## Exercise instructions
Please write out all the entries exactly, without the pictures.

## Saved data entries
------------------------------------------------
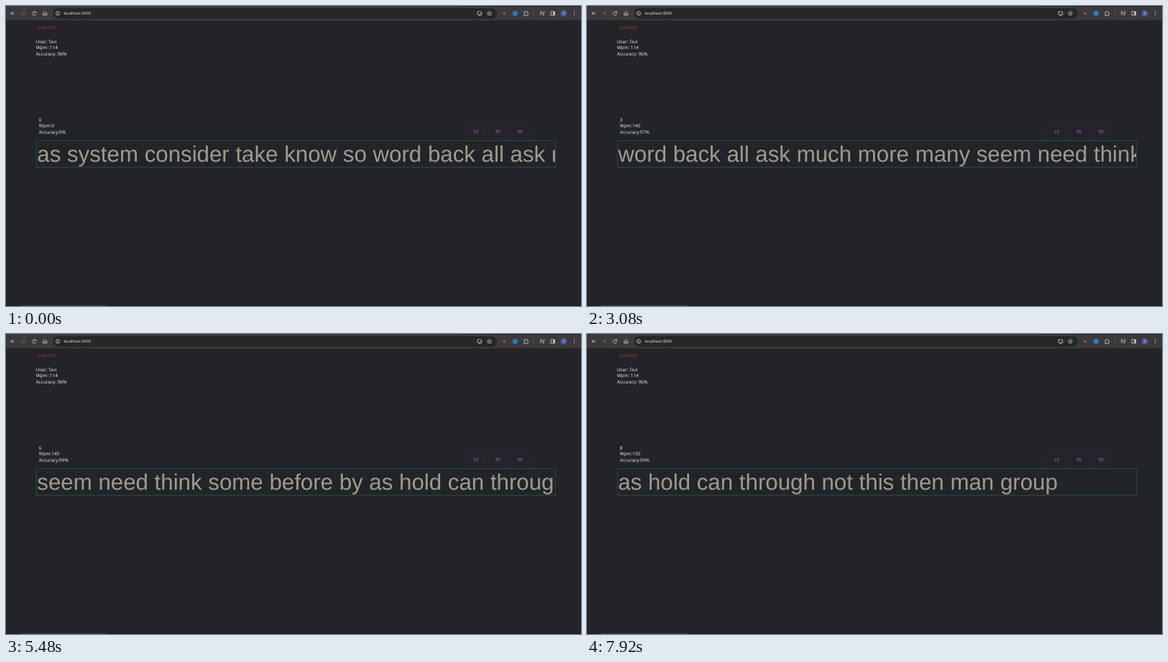
An HTML page for the animation above (8 s loop, 800 px wide and 418 px high).

```html
<!DOCTYPE html>
<html lang="en">
<head>
<meta charset="utf-8">
<title>Typing test</title>
<style>
  html, body { margin: 0; width: 100%; height: 100%; overflow: hidden; background: #222428; }
  svg { display: block; }
  text { white-space: pre; text-rendering: geometricPrecision; }
  .ui { font: 6.4px "Noto Sans", "Open Sans", sans-serif; fill: #e8e8e8; }
  .arial { font-family: "Liberation Sans", Arial, sans-serif; }
  .line { font-size: 31.25px; fill: #a09a8f; }
  .icon { fill: none; stroke: #cfcdcf; stroke-width: .8; }
  .pick rect { fill: none; stroke: #3b2842; stroke-width: .8; }
  .pick text { font-size: 6.6px; font-weight: bold; fill: #963fa6; text-anchor: middle; }
  .pointer { fill: none; stroke: #787878; stroke-width: .6; mix-blend-mode: difference; }
</style>
</head>
<body>
<svg width="800" height="418" viewBox="0 0 800 418">
  <rect width="800" height="418" fill="#222428"/>

  <!-- browser bar -->
  <rect width="800" height="20" fill="#3b393c"/>
  <path d="M630 .5H800" stroke="#2c2a2d"/>
  <rect x="65" y="3" width="618" height="15" rx="7.5" fill="#272628"/>
  <g class="icon">
    <path d="M12 10.2H7M9.3 7.8L6.9 10.2L9.3 12.6"/>
    <path d="M21.5 10.2h5M24.2 7.8l2.4 2.4l-2.4 2.4" stroke="#78767a"/>
    <path d="M41 8.6A2.5 2.5 0 1 0 41.6 11M41.7 7.2V9.2H39.6"/>
    <path d="M51.8 9.6L54.3 7.5L56.8 9.6V12.9H55.2V10.8H53.4V12.9H51.8Z"/>
    <circle cx="72" cy="10.3" r="2.6"/>
    <path d="M72 9.8V11.9M72 8.4V9.1"/>
    <path d="M659 7.8H656V12H662.2V10.6M657.5 13.2H660.7M661 7V10M659.6 8.8L661 10.2L662.4 8.8"/>
    <path d="M672.5 7.2l.9 2l2.1.2l-1.6 1.4l.5 2.1l-1.9-1.1l-1.9 1.1l.5-2.1l-1.6-1.4l2.1-.2Z"/>
    <path d="M720.8 8.3H722.4a1 1 0 0 1 2 0H725.8V10a1 1 0 0 1 0 2V13.2H720.8V11.8a1 1 0 0 0 0-2Z"/>
    <path d="M734.5 6.5V14" stroke="#5c5a5e"/>
    <path d="M742.8 8.2H746.6M742.8 10H746.6M742.8 11.8H745M748.2 12V8.2H749.6"/>
    <circle cx="747.4" cy="12" r=".7"/>
    <rect x="758" y="7.8" width="5.6" height="5"/>
    <path d="M762.3 8V12.6" stroke-width="2"/>
  </g>
  <circle cx="693" cy="10.3" r="1.9" fill="#a34a74"/>
  <rect x="705.2" y="7.2" width="6.2" height="6.2" fill="#2b7fbd"/>
  <circle cx="776" cy="10.3" r="4.3" fill="#4a5fae"/>
  <text class="ui" x="776" y="12" text-anchor="middle" style="font-size:4.6px">T</text>
  <g fill="#cfcdcf">
    <circle cx="790.7" cy="8" r=".65"/><circle cx="790.7" cy="10.3" r=".65"/><circle cx="790.7" cy="12.6" r=".65"/>
  </g>
  <text class="ui" x="80.5" y="12.2" style="font-size:5.5px">localhost:3000</text>

  <!-- account -->
  <text class="arial" x="44.8" y="32" font-size="5.9" letter-spacing=".17" fill="#c0353f">LOGOUT</text>
  <g class="ui">
    <text x="41.7" y="51.5">User: Tavi</text>
    <text x="41.7" y="60.3">Wpm: 114</text>
    <text x="41.7" y="69.1">Accuracy: 96%</text>
    <text id="secs" x="45.8" y="160.7"></text>
    <text id="wpm" x="45.8" y="169.4"></text>
    <text id="acc" x="45.8" y="178.1"></text>
  </g>

  <g class="pick arial">
    <rect x="640.4" y="166.4" width="26" height="17.4" rx="1.6"/><text x="653.5" y="177.2">10</text>
    <rect x="671.4" y="166.4" width="26" height="17.4" rx="1.6"/><text x="684.3" y="177.2">30</text>
    <rect x="702.2" y="166.4" width="26" height="17.4" rx="1.6"/><text x="715.2" y="177.2">50</text>
  </g>

  <!-- typing line -->
  <rect x="42.3" y="187.4" width="722.4" height="37.3" fill="none" stroke="#2c544d" stroke-width=".8"/>
  <svg x="42" y="188" width="722" height="36" overflow="hidden">
    <text class="arial line" x="1.3" y="28.9"><tspan id="done" fill="#4f9a72"></tspan><tspan id="rest"></tspan></text>
  </svg>
  <path class="pointer" d="M333.4 203.6h1.2l.7.6l.7-.6h1.2M335.3 204.2V212M333.4 212.6h1.2l.7-.6l.7.6h1.2"/>

  <path d="M0 417.5H800" stroke="#191a1d"/>
  <path d="M20 417.5H140" stroke="#434448"/>
</svg>
<script>
const WORDS = "as system consider take know so word back all ask much more many seem need " +
  "think some before by as hold can through not this then man group";

// [ms, next word]: the typist reaches these words at these times, at an even pace between them
const PACE = [[0, "as"], [1600, "take"], [3080, "word"], [4160, "ask"], [5480, "seem"], [7080, "before"],
  [7920, "as hold"]].map(([ms, word]) => [ms, WORDS.indexOf(word)]);

const LOOP = 8000, STEP = 40;
const EARLIER = 13;       // characters typed before the line begins
const MISTAKE_AFTER = 30; // the only wrong key comes by this character

const set = (id, text) => { document.getElementById(id).textContent = text; };

function typedAt(t) {
  const next = PACE.findIndex(([ms]) => ms > t);
  if (next < 0) return PACE[PACE.length - 1][1];
  const [t0, n0] = PACE[next - 1], [t1, n1] = PACE[next];
  return Math.floor(n0 + (n1 - n0) * (t - t0) / (t1 - t0) + 1e-6);
}

// Scores change only when a second passes; a word counts as five characters.
function score(secs) {
  if (!secs) return [0, 0];
  const count = typedAt(secs * 1000 - 800) + EARLIER;
  const wrong = count > MISTAKE_AFTER ? 1 : 0;
  return [Math.floor(count / 5) * 60 / secs, 100 * (count - wrong) / count].map(Math.round);
}

function draw(t) {
  const typed = typedAt(t);
  const start = WORDS.lastIndexOf(" ", typed - 1) + 1;
  set("done", WORDS.slice(typed ? start : 0, typed));
  set("rest", WORDS.slice(typed));

  const secs = Math.floor((t + 800) / 1000);
  const [wpm, accuracy] = score(secs);
  set("secs", secs);
  set("wpm", "Wpm:" + wpm);
  set("acc", "Accuracy:" + accuracy + "%");
}

const begin = performance.now();
function tick() {
  const t = (performance.now() - begin) % LOOP;
  draw(Math.floor(t / STEP) * STEP);
  requestAnimationFrame(tick);
}
tick();
</script>
</body>
</html>
```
------------------------------------------------
## Expected answer
An HTML page for the animation above (8 s loop, 800 px wide and 418 px high).

```html
<!DOCTYPE html>
<html lang="en">
<head>
<meta charset="utf-8">
<title>Typing test</title>
<style>
  html, body { margin: 0; width: 100%; height: 100%; overflow: hidden; background: #222428; }
  svg { display: block; }
  text { white-space: pre; text-rendering: geometricPrecision; }
  .ui { font: 6.4px "Noto Sans", "Open Sans", sans-serif; fill: #e8e8e8; }
  .arial { font-family: "Liberation Sans", Arial, sans-serif; }
  .line { font-size: 31.25px; fill: #a09a8f; }
  .icon { fill: none; stroke: #cfcdcf; stroke-width: .8; }
  .pick rect { fill: none; stroke: #3b2842; stroke-width: .8; }
  .pick text { font-size: 6.6px; font-weight: bold; fill: #963fa6; text-anchor: middle; }
  .pointer { fill: none; stroke: #787878; stroke-width: .6; mix-blend-mode: difference; }
</style>
</head>
<body>
<svg width="800" height="418" viewBox="0 0 800 418">
  <rect width="800" height="418" fill="#222428"/>

  <!-- browser bar -->
  <rect width="800" height="20" fill="#3b393c"/>
  <path d="M630 .5H800" stroke="#2c2a2d"/>
  <rect x="65" y="3" width="618" height="15" rx="7.5" fill="#272628"/>
  <g class="icon">
    <path d="M12 10.2H7M9.3 7.8L6.9 10.2L9.3 12.6"/>
    <path d="M21.5 10.2h5M24.2 7.8l2.4 2.4l-2.4 2.4" stroke="#78767a"/>
    <path d="M41 8.6A2.5 2.5 0 1 0 41.6 11M41.7 7.2V9.2H39.6"/>
    <path d="M51.8 9.6L54.3 7.5L56.8 9.6V12.9H55.2V10.8H53.4V12.9H51.8Z"/>
    <circle cx="72" cy="10.3" r="2.6"/>
    <path d="M72 9.8V11.9M72 8.4V9.1"/>
    <path d="M659 7.8H656V12H662.2V10.6M657.5 13.2H660.7M661 7V10M659.6 8.8L661 10.2L662.4 8.8"/>
    <path d="M672.5 7.2l.9 2l2.1.2l-1.6 1.4l.5 2.1l-1.9-1.1l-1.9 1.1l.5-2.1l-1.6-1.4l2.1-.2Z"/>
    <path d="M720.8 8.3H722.4a1 1 0 0 1 2 0H725.8V10a1 1 0 0 1 0 2V13.2H720.8V11.8a1 1 0 0 0 0-2Z"/>
    <path d="M734.5 6.5V14" stroke="#5c5a5e"/>
    <path d="M742.8 8.2H746.6M742.8 10H746.6M742.8 11.8H745M748.2 12V8.2H749.6"/>
    <circle cx="747.4" cy="12" r=".7"/>
    <rect x="758" y="7.8" width="5.6" height="5"/>
    <path d="M762.3 8V12.6" stroke-width="2"/>
  </g>
  <circle cx="693" cy="10.3" r="1.9" fill="#a34a74"/>
  <rect x="705.2" y="7.2" width="6.2" height="6.2" fill="#2b7fbd"/>
  <circle cx="776" cy="10.3" r="4.3" fill="#4a5fae"/>
  <text class="ui" x="776" y="12" text-anchor="middle" style="font-size:4.6px">T</text>
  <g fill="#cfcdcf">
    <circle cx="790.7" cy="8" r=".65"/><circle cx="790.7" cy="10.3" r=".65"/><circle cx="790.7" cy="12.6" r=".65"/>
  </g>
  <text class="ui" x="80.5" y="12.2" style="font-size:5.5px">localhost:3000</text>

  <!-- account -->
  <text class="arial" x="44.8" y="32" font-size="5.9" letter-spacing=".17" fill="#c0353f">LOGOUT</text>
  <g class="ui">
    <text x="41.7" y="51.5">User: Tavi</text>
    <text x="41.7" y="60.3">Wpm: 114</text>
    <text x="41.7" y="69.1">Accuracy: 96%</text>
    <text id="secs" x="45.8" y="160.7"></text>
    <text id="wpm" x="45.8" y="169.4"></text>
    <text id="acc" x="45.8" y="178.1"></text>
  </g>

  <g class="pick arial">
    <rect x="640.4" y="166.4" width="26" height="17.4" rx="1.6"/><text x="653.5" y="177.2">10</text>
    <rect x="671.4" y="166.4" width="26" height="17.4" rx="1.6"/><text x="684.3" y="177.2">30</text>
    <rect x="702.2" y="166.4" width="26" height="17.4" rx="1.6"/><text x="715.2" y="177.2">50</text>
  </g>

  <!-- typing line -->
  <rect x="42.3" y="187.4" width="722.4" height="37.3" fill="none" stroke="#2c544d" stroke-width=".8"/>
  <svg x="42" y="188" width="722" height="36" overflow="hidden">
    <text class="arial line" x="1.3" y="28.9"><tspan id="done" fill="#4f9a72"></tspan><tspan id="rest"></tspan></text>
  </svg>
  <path class="pointer" d="M333.4 203.6h1.2l.7.6l.7-.6h1.2M335.3 204.2V212M333.4 212.6h1.2l.7-.6l.7.6h1.2"/>

  <path d="M0 417.5H800" stroke="#191a1d"/>
  <path d="M20 417.5H140" stroke="#434448"/>
</svg>
<script>
const WORDS = "as system consider take know so word back all ask much more many seem need " +
  "think some before by as hold can through not this then man group";

// [ms, next word]: the typist reaches these words at these times, at an even pace between them
const PACE = [[0, "as"], [1600, "take"], [3080, "word"], [4160, "ask"], [5480, "seem"], [7080, "before"],
  [7920, "as hold"]].map(([ms, word]) => [ms, WORDS.indexOf(word)]);

const LOOP = 8000, STEP = 40;
const EARLIER = 13;       // characters typed before the line begins
const MISTAKE_AFTER = 30; // the only wrong key comes by this character

const set = (id, text) => { document.getElementById(id).textContent = text; };

function typedAt(t) {
  const next = PACE.findIndex(([ms]) => ms > t);
  if (next < 0) return PACE[PACE.length - 1][1];
  const [t0, n0] = PACE[next - 1], [t1, n1] = PACE[next];
  return Math.floor(n0 + (n1 - n0) * (t - t0) / (t1 - t0) + 1e-6);
}

// Scores change only when a second passes; a word counts as five characters.
function score(secs) {
  if (!secs) return [0, 0];
  const count = typedAt(secs * 1000 - 800) + EARLIER;
  const wrong = count > MISTAKE_AFTER ? 1 : 0;
  return [Math.floor(count / 5) * 60 / secs, 100 * (count - wrong) / count].map(Math.round);
}

function draw(t) {
  const typed = typedAt(t);
  const start = WORDS.lastIndexOf(" ", typed - 1) + 1;
  set("done", WORDS.slice(typed ? start : 0, typed));
  set("rest", WORDS.slice(typed));

  const secs = Math.floor((t + 800) / 1000);
  const [wpm, accuracy] = score(secs);
  set("secs", secs);
  set("wpm", "Wpm:" + wpm);
  set("acc", "Accuracy:" + accuracy + "%");
}

const begin = performance.now();
function tick() {
  const t = (performance.now() - begin) % LOOP;
  draw(Math.floor(t / STEP) * STEP);
  requestAnimationFrame(tick);
}
tick();
</script>
</body>
</html>
```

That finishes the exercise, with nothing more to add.